Listener Experience Is Key to Proper HD
image of JVC’s KD-HDR52 CD receiver with HD Radio tuner.
the world of HD Radio, we have the opportunity to “wow” our
listeners with the quality and features of the digital signal, or to
irritate them with tune-out factors. There are several things that
every HD Radio station engineer should pay close attention to in
order to hold listeners.
analog/digital time alignment is a big deal. A little misalignment
creates a stutter or skip, depending on which direction the
misalignment is in and whether the station is blending into or out of
digital. I’ve heard some stations in big markets with apparently no
time alignment at all, and the signals eight or more seconds out of
alignment. Something like that will drive a listener crazy as the
blend occurs. While we as engineers at least recognize what’s
happening, Joe Listener does not, and he no doubt thinks that the
station has some real technical problems (and it does).
MONITORS ARE ESSENTIAL
learned over the last 10+ years of HD Radio that digital/analog time
alignment does occasionally drift. Such slip can occur wherever the
delay of the analog signal takes place (in the audio processor or in
the exporter). The important thing is to monitor it, and for that, we
have several tools available, starting with the ones affixed to the
sides of our head.
think every HD Radio station chief engineer should have an HD-capable

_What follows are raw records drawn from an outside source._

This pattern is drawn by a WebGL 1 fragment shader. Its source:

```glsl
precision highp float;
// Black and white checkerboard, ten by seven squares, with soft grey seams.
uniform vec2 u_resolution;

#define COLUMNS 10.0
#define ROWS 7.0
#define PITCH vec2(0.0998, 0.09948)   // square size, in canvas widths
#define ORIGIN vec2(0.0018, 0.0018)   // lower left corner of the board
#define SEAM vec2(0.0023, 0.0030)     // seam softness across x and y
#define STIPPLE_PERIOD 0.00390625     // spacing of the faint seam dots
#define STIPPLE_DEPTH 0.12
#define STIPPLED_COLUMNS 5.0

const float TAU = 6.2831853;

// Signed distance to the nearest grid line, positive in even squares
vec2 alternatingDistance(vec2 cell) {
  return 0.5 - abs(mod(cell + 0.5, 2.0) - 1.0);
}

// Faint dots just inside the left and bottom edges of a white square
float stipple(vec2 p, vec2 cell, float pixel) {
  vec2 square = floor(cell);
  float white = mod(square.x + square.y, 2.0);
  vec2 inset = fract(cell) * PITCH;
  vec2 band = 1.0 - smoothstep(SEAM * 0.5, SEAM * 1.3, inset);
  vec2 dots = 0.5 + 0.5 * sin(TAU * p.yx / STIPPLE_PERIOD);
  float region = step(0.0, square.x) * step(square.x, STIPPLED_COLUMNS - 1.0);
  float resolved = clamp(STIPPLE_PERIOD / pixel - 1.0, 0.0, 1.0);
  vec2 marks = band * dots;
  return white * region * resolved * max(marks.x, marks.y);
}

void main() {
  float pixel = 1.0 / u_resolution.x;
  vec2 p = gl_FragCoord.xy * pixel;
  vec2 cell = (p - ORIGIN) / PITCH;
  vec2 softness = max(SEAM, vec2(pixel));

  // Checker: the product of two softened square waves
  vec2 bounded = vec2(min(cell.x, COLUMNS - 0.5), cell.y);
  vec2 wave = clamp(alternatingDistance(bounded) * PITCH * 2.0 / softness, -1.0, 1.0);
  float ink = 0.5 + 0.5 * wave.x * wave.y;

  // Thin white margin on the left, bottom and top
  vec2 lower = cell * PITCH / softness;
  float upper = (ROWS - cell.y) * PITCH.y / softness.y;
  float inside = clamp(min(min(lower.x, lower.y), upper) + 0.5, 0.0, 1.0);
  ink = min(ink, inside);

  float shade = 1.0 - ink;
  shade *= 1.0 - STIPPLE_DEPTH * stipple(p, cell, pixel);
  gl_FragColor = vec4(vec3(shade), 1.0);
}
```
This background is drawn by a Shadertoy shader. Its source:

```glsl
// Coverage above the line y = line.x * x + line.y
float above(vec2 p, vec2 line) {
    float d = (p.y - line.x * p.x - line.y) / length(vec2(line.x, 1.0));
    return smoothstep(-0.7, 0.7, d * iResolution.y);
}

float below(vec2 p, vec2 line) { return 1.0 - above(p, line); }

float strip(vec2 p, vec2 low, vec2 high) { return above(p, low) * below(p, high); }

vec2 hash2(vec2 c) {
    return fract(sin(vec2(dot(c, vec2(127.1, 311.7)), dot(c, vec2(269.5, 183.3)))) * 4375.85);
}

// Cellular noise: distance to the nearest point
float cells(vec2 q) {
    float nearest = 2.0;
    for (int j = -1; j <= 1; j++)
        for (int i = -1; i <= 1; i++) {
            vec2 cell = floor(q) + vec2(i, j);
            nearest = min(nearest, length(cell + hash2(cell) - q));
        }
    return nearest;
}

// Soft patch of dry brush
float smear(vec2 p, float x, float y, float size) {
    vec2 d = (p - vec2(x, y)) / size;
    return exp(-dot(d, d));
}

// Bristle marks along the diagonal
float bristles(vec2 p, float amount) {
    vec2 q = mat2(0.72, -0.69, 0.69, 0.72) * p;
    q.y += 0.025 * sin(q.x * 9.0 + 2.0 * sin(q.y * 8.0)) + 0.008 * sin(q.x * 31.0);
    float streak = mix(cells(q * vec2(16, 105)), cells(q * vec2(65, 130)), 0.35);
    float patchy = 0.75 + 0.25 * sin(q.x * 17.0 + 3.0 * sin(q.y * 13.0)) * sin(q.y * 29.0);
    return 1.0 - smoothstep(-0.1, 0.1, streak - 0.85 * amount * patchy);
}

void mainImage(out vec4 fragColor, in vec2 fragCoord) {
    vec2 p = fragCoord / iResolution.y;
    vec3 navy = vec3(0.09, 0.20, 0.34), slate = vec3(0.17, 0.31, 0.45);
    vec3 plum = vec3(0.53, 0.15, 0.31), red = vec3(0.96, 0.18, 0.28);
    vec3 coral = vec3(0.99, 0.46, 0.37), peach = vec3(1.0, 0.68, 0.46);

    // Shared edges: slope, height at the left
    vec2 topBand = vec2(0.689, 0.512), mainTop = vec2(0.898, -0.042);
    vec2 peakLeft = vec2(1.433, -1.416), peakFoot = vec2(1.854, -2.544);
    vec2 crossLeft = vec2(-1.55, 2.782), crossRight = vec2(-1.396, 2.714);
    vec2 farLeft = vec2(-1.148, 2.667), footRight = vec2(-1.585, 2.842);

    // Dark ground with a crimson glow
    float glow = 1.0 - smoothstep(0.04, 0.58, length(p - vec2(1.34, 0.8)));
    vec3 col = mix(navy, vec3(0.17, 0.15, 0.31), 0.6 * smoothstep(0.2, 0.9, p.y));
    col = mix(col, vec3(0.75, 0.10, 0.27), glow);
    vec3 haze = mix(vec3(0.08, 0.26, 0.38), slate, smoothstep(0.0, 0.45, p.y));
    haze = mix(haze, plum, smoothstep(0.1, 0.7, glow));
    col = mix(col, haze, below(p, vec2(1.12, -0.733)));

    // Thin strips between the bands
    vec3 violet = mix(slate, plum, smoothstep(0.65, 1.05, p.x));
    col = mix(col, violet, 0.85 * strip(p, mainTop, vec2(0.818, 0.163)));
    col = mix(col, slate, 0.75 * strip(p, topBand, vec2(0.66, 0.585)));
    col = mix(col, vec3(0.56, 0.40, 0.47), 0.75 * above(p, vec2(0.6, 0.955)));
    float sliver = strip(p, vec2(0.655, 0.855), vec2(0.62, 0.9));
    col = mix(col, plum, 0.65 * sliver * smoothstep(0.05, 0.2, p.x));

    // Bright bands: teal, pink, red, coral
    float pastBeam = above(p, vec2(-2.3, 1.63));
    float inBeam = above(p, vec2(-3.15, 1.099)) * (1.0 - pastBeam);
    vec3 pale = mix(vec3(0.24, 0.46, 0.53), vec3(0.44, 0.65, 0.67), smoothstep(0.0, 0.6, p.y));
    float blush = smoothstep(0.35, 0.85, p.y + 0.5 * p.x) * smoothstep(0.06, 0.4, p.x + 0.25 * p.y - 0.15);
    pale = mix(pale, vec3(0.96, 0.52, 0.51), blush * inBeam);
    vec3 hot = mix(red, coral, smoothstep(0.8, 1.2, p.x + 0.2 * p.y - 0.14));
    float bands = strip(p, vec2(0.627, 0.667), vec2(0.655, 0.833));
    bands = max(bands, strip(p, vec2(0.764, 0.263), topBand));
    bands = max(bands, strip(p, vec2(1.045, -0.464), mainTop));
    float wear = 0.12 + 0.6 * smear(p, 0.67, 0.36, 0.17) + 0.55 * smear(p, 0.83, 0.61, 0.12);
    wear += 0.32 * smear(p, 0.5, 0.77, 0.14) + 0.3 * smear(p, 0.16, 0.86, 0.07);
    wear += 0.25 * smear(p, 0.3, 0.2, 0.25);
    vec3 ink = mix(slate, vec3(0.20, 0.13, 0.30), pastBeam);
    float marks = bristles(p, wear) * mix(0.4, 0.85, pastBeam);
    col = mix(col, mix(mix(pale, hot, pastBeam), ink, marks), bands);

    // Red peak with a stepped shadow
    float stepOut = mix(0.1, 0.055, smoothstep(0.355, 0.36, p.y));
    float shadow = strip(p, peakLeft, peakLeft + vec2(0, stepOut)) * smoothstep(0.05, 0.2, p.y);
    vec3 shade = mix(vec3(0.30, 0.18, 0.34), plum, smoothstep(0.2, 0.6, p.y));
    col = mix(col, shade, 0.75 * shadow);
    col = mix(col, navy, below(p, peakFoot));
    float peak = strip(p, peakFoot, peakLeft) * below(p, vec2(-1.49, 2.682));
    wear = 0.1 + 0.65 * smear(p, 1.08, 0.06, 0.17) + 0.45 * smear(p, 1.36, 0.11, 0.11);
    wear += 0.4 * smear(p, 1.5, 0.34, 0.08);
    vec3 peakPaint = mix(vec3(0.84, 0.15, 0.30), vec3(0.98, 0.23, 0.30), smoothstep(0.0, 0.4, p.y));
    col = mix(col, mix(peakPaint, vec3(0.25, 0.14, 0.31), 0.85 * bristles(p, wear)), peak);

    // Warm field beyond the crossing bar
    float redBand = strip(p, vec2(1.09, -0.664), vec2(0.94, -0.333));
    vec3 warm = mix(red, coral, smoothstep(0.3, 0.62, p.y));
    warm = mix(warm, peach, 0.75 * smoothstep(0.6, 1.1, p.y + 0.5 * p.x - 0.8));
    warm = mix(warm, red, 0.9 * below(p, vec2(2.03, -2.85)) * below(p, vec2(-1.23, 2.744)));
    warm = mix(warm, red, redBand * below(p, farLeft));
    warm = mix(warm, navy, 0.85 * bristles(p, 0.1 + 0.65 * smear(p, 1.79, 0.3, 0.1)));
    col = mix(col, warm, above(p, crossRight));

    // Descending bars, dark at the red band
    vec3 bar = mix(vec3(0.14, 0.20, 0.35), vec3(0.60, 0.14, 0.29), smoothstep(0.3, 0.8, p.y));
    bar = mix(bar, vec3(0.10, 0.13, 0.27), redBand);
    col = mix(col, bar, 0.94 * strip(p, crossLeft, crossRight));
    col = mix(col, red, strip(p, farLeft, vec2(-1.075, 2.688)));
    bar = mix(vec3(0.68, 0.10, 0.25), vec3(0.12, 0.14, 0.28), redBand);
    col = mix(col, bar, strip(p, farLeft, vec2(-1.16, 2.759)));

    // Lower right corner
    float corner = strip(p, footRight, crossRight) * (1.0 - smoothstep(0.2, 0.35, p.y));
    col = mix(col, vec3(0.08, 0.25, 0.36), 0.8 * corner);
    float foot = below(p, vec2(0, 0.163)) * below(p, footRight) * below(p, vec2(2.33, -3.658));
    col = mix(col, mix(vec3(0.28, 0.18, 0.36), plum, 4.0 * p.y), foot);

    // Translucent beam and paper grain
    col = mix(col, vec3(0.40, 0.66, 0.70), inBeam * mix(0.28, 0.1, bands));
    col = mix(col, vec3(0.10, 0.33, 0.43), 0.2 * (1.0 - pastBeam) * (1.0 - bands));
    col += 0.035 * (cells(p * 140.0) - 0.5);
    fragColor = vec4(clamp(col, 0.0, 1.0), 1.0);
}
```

radio in his or her vehicle. That CE should listen to the station and
pay attention to what happens during the blend. If there’s a
problem, it should be readily apparent.
least one manufacturer produces an HD monitor equipped with a
time-alignment monitor and alarm. Having one of those around
constantly monitoring the status of the time alignment sure wouldn’t
THE SOUND RIGHT
tune-out factor is when there is a noticeable level jump between the
demodulated analog and digital signals. I was recently in
Philadelphia and noticed in my HD Radio-equipped rental car that one
HD Radio station had enough of a level difference between analog and
digital that I had to make a volume adjustment after the blend to
maintain a comfortable listening level. That was aggravating,
especially when I drove through an area where the station had some
signal issues and the digital was in and out.
exporters or HD exciters have some adjustment for this. It is
sometimes called Digital Gain, and in other exporters/exciters it’s
called Analog Level. Depending on the setup, this can sometimes also
be adjusted in the audio processor. However it’s done, the levels
should be adjusted for proper analog modulation depth with a good
match, within a dB or so, between demodulated analog and digital
some audio processors contain separate digital and analog
equalization controls. One manufacturer provides a control called HF
Shelf EQ. Get it set too high, and the resulting digital audio can be
unnaturally bright and sibilant, even irritatingly so. While it’s
good to exploit to some degree the capabilities of the digital signal
to provide higher audio quality, the hybrid world we live in dictates
that we don’t get carried away. Equalization and processing should
be adjusted so that the blend sounds natural and the digital signal
sounds perhaps a little brighter and crisper than the analog but not
the end of the day, it’s all about “The Listener Experience.”
Provide content that the listener wants with good technical quality
and without irritations, and the listeners will stay tuned in, but
even high-demand content with a bunch of irritations will drive
listeners away. Pay attention to proper time alignment, level match
and equalization, and you will keep your listeners happy.
your HD Radio tips or column suggestions to
Alexander is the director of engineering at Crawford Broadcasting and
a past recipient of SBE’s Broadcast Engineer of the Year award.